No I haven’t loved enough to get to heaven.
But here’s the truth. Once you face the clear truth to those questions.
Once you face the hard “no.”
Suddenly, it’s a lot less confusing.
Have you ever done one of those puzzles where you have to follow the lines and figure out which one gets where you want to go? They are hard. The tough ones have 10 plus lines of squiggles. And it’s so easy to get lost, to start following the wrong string, and to take the wrong turn and never get there.
But what if the wrong lines were removed.
What if the wrong lines were taken away.
What if the only right way was the only one left?
That’s exactly what Jesus is doing in this section.
Don’t be confused.
I’ve removed the ways that don’t work.
I alone am the Way to heaven.
To a place without sadness.
A place without broken hearts.
A place without hurt and pain.
III. WHAT NOW?
(1) Remember the Answer
Because even as a Christian, it’s easy to get confused.
Have I done enough?
What does this passage mean?
Why is this happening in my life?
Do you remember in Sunday School? How every answer to every question is Jesus? Every time I do chapel with the preschoolers, the very first question that I ask them about the last week’s Bible story is: Who was in the Bible story? And the first answer – no matter what – no matter if he’s mentioned or not – is Jesus!
And every time I always say, “You’re right. Jesus is absolutely the answer. He’s a part of every Bible story.”
I know it’s a simple answer, but “Jesus” is also the answer for a lot of confusing adult questions.
Have you done enough? No. But Jesus did.
What does this passage mean? It means something important in light of Jesus – who lived for you and died for you.
Why is this happening in my life? A lot of reasons – but Jesus loves you. Jesus has you in his hands. Jesus will take you home to heaven.
Jesus is the answer for whatever confusion you have going on right now.
Jesus is the answer for confusion.
(2) Trust the Answer
Because sometimes humans are rational. We want scientific formula and rationale logic written out with numeric formulas in order to explain why it is the answer.
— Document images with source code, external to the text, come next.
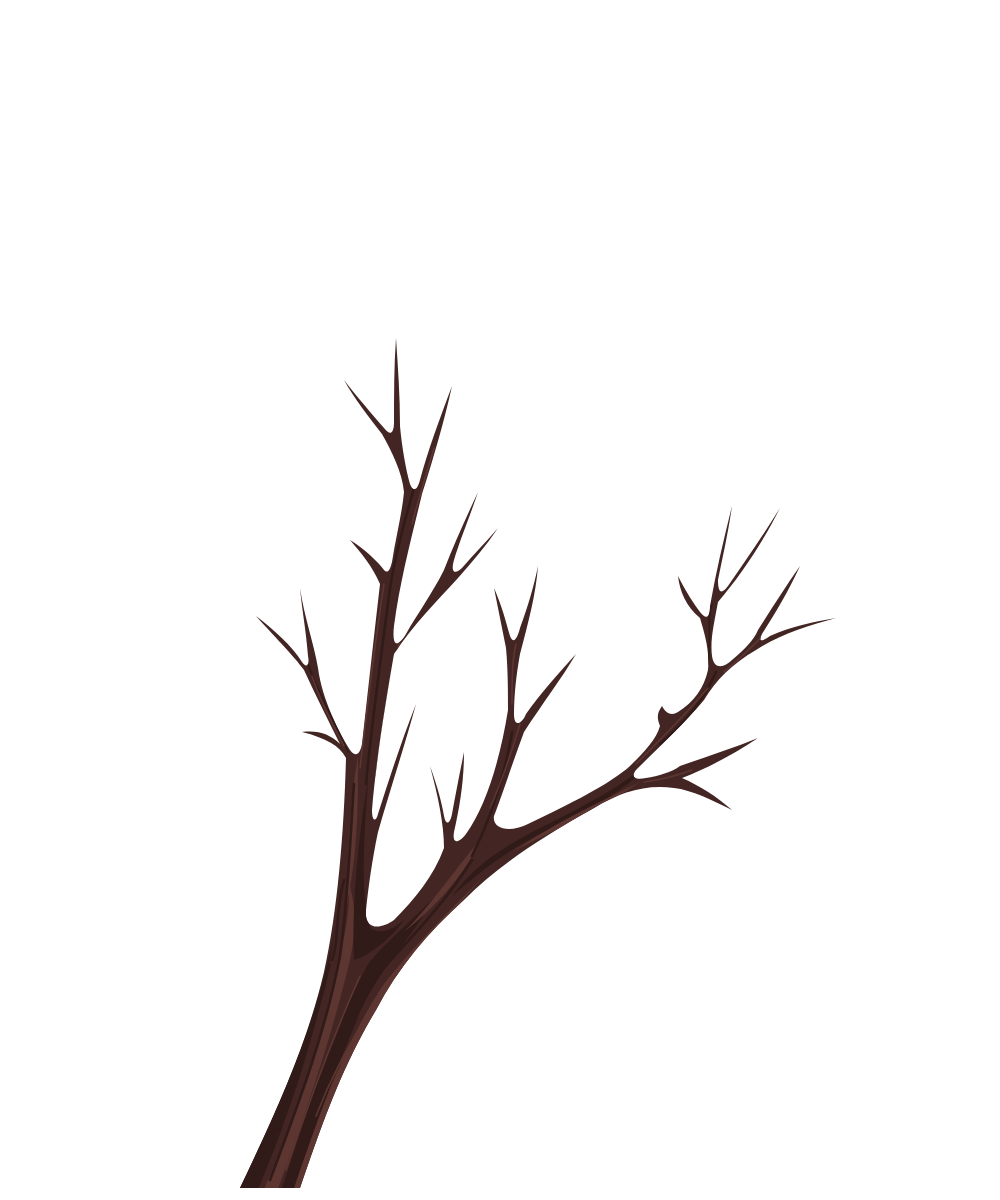
<!DOCTYPE html>
<html lang="en">
<head>
<meta charset="utf-8">
<title>Bare branch</title>
<style>
:root {
  --paper: #ffffff;
  --bark: #432623;
  --bark-dark: #301b19;
  --bark-light: #5d3632;
}
html, body { margin: 0; background: var(--paper); overflow: hidden; }
.canvas { display: block; width: 1000px; height: 1200px; background: var(--paper); }
.bark { fill: var(--bark); }
.shade { fill: var(--bark-dark); }
.light { fill: var(--bark-light); }
.grain-dark, .grain-light { fill: none; stroke-linecap: round; stroke-width: 1.3; }
.grain-dark { stroke: var(--bark-dark); }
.grain-light { stroke: var(--bark-light); }
.fine { stroke-width: .8; }
</style>
</head>
<body>
<svg class="canvas" viewBox="0 0 500 600" role="img" aria-label="Bare, forked tree branch with thorn-like twigs">
  <defs>
    <path id="branch-outline" d="M120 594 C140 552 154 520 162 486 C169 455 172 415 173 379
      C170 373 163 369 151 366 C159 365 165 367 170 372
      C164 360 158 348 152 335 C147 328 136 317 128 308 C137 315 146 323 151 331 C153 334 155 333 154 328 C153 315 151 305 150 294
      C152 308 157 322 159 334 C161 350 170 367 175 375 C178 379 180 377 181 372
      C184 345 187 318 190 292 C186 283 181 277 175 270 C183 275 189 281 192 285 C194 287 195 285 196 281
      C198 268 201 257 202 246 C201 236 196 226 191 217 C184 208 177 199 172 190 C179 199 186 207 192 214 C195 218 197 217 197 211 C197 197 197 183 198 169
      C199 184 200 198 200 213 C201 224 203 235 205 242 C207 247 209 244 210 240 C214 225 220 209 226 193
      C222 211 217 228 211 247 C206 268 200 290 197 313 C196 322 198 325 203 317
      C208 308 216 297 222 285 C227 272 233 259 239 246 C235 258 230 270 227 280 C225 287 228 287 231 284 C237 277 243 271 249 264
      C243 273 236 281 229 289 C218 301 207 312 197 327 C193 350 188 380 186 405 C186 411 188 411 189 407 C195 388 201 370 208 352
      C202 374 195 395 189 416 C186 430 184 445 183 455 C182 465 190 465 197 460
      C207 450 217 438 222 424 C222 412 219 398 215 383 C219 394 221 402 222 408 C223 413 225 412 226 407 C228 396 230 386 232 376
      C232 390 230 403 227 416 C226 422 229 422 233 417
      C243 403 250 380 254 355 C254 346 254 335 253 324 C251 314 249 304 247 294 C251 303 253 311 255 318 C257 323 259 318 260 314 C264 303 267 293 269 283
      C268 297 264 312 260 327 C258 338 257 348 257 357 C257 364 261 362 263 357 C270 347 279 337 288 327
      C281 339 271 352 262 366 C256 382 251 398 247 408 C246 414 254 417 264 412
      C285 402 305 392 315 383 C322 376 328 370 330 363 C328 358 329 356 331 353 C333 357 336 358 339 356
      C347 351 352 344 354 335 C355 325 352 316 350 309 C343 303 340 296 339 288 C343 296 347 302 350 306 C353 310 355 309 355 303 C358 286 362 269 366 253
      C364 267 361 280 359 290 C359 297 361 297 364 293 C373 280 382 267 390 254 C382 270 371 287 359 301
      C357 312 355 320 356 328 C357 335 362 334 366 330 C372 325 377 320 379 315 C386 304 393 293 400 283
      C394 296 388 306 381 317 C379 321 381 321 385 318 C396 313 407 311 418 309
      C404 313 390 317 378 325 C366 332 358 340 352 350 C342 362 329 374 318 385 C315 389 318 390 323 389 C329 388 336 386 340 383 C354 378 367 374 379 369
      C367 377 354 384 341 389 C350 393 358 398 366 405 C356 400 346 395 337 394 C323 392 310 396 297 404
      C272 418 250 432 232 450 C214 466 199 484 188 505 C170 535 160 565 150 594 Z"/>
    <clipPath id="branch-clip"><use href="#branch-outline"/></clipPath>
  </defs>
  <use class="bark" href="#branch-outline"/>
  <g id="wood-grain" clip-path="url(#branch-clip)">
    <g id="trunk-bands">
      <path class="shade" d="M118 597 C144 545 160 505 168 462 C162 505 146 555 128 597 Z"/>
      <path class="light" d="M131 597 C148 558 160 520 168 486 C172 468 176 455 174 440 C179 455 178 470 173 488 C164 524 151 562 138 597 Z"/>
      <path class="shade" d="M140 597 C154 555 166 515 184 482 C192 472 205 461 218 448 C205 470 190 484 180 506 C167 538 156 565 147 597 Z"/>
      <path class="light" d="M146 597 C160 556 172 522 192 492 C206 474 224 456 242 438 C225 457 211 474 199 488 C178 520 162 560 151 597 Z"/>
      <path class="shade" d="M177 480 C176 458 178 425 184 390 C182 420 180 445 185 464 C190 467 195 466 202 460 C195 470 184 478 177 480 Z"/>
      <path class="light" d="M173 455 C174 425 175 400 179 378 C179 403 179 425 173 455 Z"/>
      <path class="light" d="M202 466 C216 452 228 434 240 420 C234 434 222 450 202 466 Z"/>
      <path class="shade" d="M226 448 C240 430 254 422 276 411 C300 399 314 391 328 378 C314 396 292 406 270 417 C254 425 240 436 226 448 Z"/>
      <path class="light" d="M256 426 C280 410 300 401 320 391 C302 403 280 414 256 426 Z"/>
    </g>
    <g class="grain-dark">
      <path d="M135 590 C150 550 163 515 170 478 C174 450 175 420 177 392"/>
      <path d="M166 480 C170 470 167 458 172 440"/>
      <path d="M154 560 C164 530 176 506 190 486 C208 466 222 452 236 430"/>
      <path d="M236 428 C244 412 252 390 256 366"/>
      <path d="M183 392 C186 360 191 325 195 294 C198 275 203 258 207 244"/>
      <path d="M330 372 C342 362 352 350 358 336"/>
      <path class="fine" d="M127 588 C144 550 157 518 165 482"/>
      <path class="fine" d="M174 376 C166 358 158 344 154 332"/>
      <path class="fine" d="M354 332 C356 318 353 310 356 302"/>
    </g>
    <g class="grain-light">
      <path class="fine" d="M143 585 C156 546 168 515 180 488"/>
      <path class="fine" d="M158 558 C168 532 184 505 202 482"/>
      <path class="fine" d="M180 384 C184 350 188 318 192 292"/>
      <path class="fine" d="M188 388 C192 360 196 330 201 318"/>
      <path class="fine" d="M206 262 C209 250 213 238 217 224"/>
      <path class="fine" d="M245 404 C252 388 257 372 260 362"/>
      <path class="fine" d="M318 382 C334 366 344 356 354 344"/>
      <path class="fine" d="M362 336 C370 329 376 324 382 317"/>
      <path class="fine" d="M156 338 C160 350 166 362 172 373"/>
      <path class="fine" d="M256 352 C256 340 256 330 258 322"/>
      <path class="fine" d="M322 391 C330 390 338 388 346 385"/>
    </g>
  </g>
</svg>
</body>
</html>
Why it is what it is.
But Jesus is God.
And God is decades of eternities smarter than us.
And we aren’t always gonna get it.
Stop trying to figure it out.
Start simply trusting in Jesus.
He is the answer.
He is Your answer.
He is your Way.
He is Your Truth.
He is Your Life. Amen.